● Extracted records:
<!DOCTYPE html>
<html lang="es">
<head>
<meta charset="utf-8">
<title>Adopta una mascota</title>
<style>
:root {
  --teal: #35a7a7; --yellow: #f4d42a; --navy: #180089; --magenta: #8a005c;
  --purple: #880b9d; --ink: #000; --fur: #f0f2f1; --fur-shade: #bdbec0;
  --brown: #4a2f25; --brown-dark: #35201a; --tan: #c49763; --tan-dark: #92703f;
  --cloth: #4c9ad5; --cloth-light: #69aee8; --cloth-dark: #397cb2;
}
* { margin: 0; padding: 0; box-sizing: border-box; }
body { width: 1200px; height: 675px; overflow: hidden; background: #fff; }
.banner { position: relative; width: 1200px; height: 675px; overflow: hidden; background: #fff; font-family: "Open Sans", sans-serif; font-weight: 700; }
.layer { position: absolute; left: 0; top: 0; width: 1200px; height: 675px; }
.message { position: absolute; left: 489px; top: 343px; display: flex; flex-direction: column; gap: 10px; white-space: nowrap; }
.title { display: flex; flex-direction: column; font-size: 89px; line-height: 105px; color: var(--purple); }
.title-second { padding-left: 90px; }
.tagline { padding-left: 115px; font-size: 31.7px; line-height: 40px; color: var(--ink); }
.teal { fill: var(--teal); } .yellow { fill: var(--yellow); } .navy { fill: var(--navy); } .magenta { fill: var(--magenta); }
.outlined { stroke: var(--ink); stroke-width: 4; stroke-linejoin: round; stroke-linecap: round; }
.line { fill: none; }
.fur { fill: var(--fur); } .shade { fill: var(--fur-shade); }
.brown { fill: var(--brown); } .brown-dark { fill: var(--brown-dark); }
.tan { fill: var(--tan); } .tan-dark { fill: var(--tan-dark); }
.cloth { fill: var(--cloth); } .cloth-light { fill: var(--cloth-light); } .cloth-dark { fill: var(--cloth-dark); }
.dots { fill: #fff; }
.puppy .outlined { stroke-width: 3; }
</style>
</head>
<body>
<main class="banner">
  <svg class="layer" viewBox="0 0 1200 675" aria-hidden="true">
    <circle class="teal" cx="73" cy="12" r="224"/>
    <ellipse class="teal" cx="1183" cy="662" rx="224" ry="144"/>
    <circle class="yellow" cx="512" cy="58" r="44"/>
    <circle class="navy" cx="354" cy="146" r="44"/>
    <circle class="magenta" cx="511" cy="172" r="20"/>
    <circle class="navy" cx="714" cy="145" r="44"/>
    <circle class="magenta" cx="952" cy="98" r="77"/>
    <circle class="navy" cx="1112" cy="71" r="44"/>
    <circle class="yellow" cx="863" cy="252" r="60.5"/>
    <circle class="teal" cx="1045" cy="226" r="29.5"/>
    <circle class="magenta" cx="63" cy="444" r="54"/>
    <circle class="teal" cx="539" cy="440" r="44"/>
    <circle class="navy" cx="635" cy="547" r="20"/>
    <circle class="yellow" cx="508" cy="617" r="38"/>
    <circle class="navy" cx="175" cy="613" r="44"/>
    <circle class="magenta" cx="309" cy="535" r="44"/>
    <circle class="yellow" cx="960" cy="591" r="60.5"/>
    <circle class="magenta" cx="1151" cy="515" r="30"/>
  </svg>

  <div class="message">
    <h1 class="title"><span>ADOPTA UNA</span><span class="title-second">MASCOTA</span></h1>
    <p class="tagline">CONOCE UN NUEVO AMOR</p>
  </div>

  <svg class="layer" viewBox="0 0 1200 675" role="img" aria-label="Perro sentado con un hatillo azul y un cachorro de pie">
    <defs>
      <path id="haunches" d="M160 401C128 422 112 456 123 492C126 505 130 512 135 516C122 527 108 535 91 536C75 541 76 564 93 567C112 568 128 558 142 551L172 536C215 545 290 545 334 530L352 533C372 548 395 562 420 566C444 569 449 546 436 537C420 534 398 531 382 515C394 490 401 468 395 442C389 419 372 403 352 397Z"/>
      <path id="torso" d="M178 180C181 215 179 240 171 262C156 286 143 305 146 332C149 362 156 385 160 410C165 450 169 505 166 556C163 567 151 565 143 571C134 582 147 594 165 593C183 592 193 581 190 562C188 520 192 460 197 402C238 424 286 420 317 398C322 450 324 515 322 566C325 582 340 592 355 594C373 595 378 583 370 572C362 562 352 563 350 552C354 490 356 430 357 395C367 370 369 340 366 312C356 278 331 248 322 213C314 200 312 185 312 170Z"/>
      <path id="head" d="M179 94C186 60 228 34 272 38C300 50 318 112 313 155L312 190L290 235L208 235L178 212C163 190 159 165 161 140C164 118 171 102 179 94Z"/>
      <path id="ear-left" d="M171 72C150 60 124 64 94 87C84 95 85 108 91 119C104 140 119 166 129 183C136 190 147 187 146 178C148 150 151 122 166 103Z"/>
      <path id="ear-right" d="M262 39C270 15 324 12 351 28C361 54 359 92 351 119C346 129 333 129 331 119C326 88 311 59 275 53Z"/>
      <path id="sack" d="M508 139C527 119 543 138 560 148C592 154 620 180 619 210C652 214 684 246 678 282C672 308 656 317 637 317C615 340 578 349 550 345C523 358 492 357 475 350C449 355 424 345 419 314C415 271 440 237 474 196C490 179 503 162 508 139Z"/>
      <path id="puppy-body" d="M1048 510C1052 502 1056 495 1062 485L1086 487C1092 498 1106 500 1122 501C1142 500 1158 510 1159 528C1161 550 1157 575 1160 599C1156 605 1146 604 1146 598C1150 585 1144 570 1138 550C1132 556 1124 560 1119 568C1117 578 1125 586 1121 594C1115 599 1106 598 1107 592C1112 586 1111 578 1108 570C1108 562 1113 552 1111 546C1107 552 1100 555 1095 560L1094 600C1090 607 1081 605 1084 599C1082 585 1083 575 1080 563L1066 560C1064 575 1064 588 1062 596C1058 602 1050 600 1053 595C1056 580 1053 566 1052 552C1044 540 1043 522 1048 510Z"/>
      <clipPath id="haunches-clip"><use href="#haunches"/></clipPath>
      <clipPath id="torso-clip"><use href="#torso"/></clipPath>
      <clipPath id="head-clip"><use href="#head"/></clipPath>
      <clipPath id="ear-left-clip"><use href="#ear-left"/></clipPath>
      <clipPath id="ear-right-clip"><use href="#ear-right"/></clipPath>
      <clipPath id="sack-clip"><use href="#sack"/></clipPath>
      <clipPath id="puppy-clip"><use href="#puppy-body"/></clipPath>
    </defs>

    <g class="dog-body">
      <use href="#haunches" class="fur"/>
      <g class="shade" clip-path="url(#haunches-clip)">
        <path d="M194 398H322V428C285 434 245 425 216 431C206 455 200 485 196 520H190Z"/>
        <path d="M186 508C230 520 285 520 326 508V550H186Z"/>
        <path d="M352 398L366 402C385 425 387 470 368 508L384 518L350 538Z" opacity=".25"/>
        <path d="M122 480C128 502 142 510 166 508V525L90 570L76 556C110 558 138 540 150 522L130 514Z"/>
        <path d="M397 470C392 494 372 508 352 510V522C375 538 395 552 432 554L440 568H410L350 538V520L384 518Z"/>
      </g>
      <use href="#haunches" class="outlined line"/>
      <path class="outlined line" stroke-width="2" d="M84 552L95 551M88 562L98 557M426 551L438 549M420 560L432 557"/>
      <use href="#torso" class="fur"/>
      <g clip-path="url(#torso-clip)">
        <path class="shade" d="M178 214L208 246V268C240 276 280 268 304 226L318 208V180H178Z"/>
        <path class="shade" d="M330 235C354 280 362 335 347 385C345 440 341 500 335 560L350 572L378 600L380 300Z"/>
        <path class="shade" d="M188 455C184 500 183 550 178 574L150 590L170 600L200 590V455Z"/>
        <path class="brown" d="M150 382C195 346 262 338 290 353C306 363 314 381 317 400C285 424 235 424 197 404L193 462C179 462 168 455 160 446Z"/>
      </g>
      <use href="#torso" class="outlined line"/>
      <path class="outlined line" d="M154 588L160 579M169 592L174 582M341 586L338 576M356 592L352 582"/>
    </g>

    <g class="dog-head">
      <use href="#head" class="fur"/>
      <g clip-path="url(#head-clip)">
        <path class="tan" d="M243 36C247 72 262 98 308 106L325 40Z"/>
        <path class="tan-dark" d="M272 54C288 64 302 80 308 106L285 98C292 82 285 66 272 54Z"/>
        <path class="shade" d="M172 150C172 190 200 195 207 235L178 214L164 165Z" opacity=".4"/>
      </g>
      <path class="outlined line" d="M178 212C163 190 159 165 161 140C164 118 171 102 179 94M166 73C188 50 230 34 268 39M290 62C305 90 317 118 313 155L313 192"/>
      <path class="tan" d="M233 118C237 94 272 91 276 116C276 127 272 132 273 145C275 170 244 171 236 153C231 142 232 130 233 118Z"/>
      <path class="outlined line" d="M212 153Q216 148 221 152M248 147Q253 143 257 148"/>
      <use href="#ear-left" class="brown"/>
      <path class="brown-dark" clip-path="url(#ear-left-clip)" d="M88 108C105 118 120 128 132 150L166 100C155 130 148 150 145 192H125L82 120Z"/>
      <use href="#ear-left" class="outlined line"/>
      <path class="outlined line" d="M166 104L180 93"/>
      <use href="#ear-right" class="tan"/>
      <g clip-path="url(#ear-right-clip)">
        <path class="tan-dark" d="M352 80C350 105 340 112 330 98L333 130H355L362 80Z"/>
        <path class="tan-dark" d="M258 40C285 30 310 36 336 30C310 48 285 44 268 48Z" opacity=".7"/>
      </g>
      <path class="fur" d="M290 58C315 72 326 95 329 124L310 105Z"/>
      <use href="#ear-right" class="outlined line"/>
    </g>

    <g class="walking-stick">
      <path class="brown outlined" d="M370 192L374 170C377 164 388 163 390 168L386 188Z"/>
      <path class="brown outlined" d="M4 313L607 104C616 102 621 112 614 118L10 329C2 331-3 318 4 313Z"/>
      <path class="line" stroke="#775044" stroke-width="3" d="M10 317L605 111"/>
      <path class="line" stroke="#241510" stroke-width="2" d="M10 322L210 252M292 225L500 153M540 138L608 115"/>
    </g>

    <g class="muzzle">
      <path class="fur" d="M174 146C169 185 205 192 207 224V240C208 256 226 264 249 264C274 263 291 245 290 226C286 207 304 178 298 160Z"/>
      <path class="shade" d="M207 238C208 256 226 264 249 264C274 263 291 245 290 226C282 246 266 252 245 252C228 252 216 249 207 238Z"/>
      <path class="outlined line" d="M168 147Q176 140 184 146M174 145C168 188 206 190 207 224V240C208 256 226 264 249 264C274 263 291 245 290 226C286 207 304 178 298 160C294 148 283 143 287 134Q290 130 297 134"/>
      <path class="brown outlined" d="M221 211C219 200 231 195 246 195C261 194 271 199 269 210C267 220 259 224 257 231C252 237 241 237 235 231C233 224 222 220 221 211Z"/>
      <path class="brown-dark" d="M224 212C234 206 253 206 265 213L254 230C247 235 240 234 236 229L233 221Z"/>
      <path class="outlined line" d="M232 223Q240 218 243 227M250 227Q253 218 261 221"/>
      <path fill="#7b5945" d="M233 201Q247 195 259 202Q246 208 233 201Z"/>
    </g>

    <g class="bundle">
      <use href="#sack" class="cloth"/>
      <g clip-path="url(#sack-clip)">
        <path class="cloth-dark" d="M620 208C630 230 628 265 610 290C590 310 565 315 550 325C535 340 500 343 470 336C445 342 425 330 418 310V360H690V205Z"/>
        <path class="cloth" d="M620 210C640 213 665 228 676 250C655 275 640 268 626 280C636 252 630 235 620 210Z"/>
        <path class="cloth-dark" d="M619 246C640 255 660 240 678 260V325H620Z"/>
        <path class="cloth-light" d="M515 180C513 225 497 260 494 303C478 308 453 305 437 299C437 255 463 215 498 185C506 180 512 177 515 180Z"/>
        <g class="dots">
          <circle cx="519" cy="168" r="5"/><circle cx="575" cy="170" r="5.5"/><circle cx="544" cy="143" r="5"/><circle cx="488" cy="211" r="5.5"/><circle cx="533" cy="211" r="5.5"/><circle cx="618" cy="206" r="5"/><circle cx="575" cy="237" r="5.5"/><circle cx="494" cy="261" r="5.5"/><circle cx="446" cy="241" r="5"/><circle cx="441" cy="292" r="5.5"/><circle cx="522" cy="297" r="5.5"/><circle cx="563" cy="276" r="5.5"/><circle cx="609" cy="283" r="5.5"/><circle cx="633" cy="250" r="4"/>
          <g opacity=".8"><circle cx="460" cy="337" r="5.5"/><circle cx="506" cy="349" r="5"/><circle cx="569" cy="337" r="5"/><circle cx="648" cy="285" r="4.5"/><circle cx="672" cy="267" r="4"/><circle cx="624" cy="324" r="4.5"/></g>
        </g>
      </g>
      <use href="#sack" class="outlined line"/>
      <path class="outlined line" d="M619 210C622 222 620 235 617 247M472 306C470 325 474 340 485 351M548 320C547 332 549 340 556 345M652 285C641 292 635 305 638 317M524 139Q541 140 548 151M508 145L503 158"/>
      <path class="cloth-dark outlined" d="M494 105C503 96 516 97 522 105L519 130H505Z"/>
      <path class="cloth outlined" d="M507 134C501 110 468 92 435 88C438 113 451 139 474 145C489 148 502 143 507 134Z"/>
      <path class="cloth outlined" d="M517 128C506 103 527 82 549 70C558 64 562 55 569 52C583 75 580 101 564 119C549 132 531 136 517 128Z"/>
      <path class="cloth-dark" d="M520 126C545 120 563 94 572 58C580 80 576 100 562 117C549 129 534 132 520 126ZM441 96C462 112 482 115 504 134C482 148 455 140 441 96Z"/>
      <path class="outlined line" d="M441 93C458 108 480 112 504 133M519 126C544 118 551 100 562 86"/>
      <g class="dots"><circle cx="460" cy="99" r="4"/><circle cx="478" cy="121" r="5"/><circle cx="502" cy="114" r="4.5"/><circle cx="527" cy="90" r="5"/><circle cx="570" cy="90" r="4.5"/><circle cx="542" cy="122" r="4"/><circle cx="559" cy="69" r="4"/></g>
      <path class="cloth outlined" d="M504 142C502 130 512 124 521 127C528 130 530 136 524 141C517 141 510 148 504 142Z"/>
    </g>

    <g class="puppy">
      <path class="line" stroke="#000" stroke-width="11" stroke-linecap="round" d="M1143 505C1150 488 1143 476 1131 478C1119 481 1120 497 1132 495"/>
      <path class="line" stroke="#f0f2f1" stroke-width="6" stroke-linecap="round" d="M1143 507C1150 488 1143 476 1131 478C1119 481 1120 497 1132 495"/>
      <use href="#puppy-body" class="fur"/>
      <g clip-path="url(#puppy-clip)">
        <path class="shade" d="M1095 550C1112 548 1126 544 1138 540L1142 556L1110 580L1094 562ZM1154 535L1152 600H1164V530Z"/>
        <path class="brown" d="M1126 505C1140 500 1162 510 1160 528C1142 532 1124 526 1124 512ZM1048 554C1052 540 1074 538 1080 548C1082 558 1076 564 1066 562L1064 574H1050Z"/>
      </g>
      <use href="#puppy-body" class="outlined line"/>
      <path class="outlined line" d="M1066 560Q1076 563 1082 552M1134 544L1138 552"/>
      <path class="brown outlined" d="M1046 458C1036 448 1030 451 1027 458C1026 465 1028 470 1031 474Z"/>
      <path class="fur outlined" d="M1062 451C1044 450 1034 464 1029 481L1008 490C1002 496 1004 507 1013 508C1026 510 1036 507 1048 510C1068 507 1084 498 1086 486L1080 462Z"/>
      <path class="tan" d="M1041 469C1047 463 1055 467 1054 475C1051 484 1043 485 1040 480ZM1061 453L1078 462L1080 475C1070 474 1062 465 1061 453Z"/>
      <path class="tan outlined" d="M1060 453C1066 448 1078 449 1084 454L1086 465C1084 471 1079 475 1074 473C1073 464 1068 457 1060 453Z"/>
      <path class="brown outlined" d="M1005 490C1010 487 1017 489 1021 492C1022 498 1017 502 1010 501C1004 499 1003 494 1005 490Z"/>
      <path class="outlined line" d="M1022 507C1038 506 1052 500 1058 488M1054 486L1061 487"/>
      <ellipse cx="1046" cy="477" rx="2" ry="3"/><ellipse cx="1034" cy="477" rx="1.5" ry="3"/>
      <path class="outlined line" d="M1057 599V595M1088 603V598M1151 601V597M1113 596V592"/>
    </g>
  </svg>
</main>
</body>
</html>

● To do: From the data above, reproduce word for word the lines running from the line with "128C506 103 527" to the line with "93C458 108 480", ends included.

● Result of this exercise:
      <path class="cloth outlined" d="M517 128C506 103 527 82 549 70C558 64 562 55 569 52C583 75 580 101 564 119C549 132 531 136 517 128Z"/>
      <path class="cloth-dark" d="M520 126C545 120 563 94 572 58C580 80 576 100 562 117C549 129 534 132 520 126ZM441 96C462 112 482 115 504 134C482 148 455 140 441 96Z"/>
      <path class="outlined line" d="M441 93C458 108 480 112 504 133M519 126C544 118 551 100 562 86"/>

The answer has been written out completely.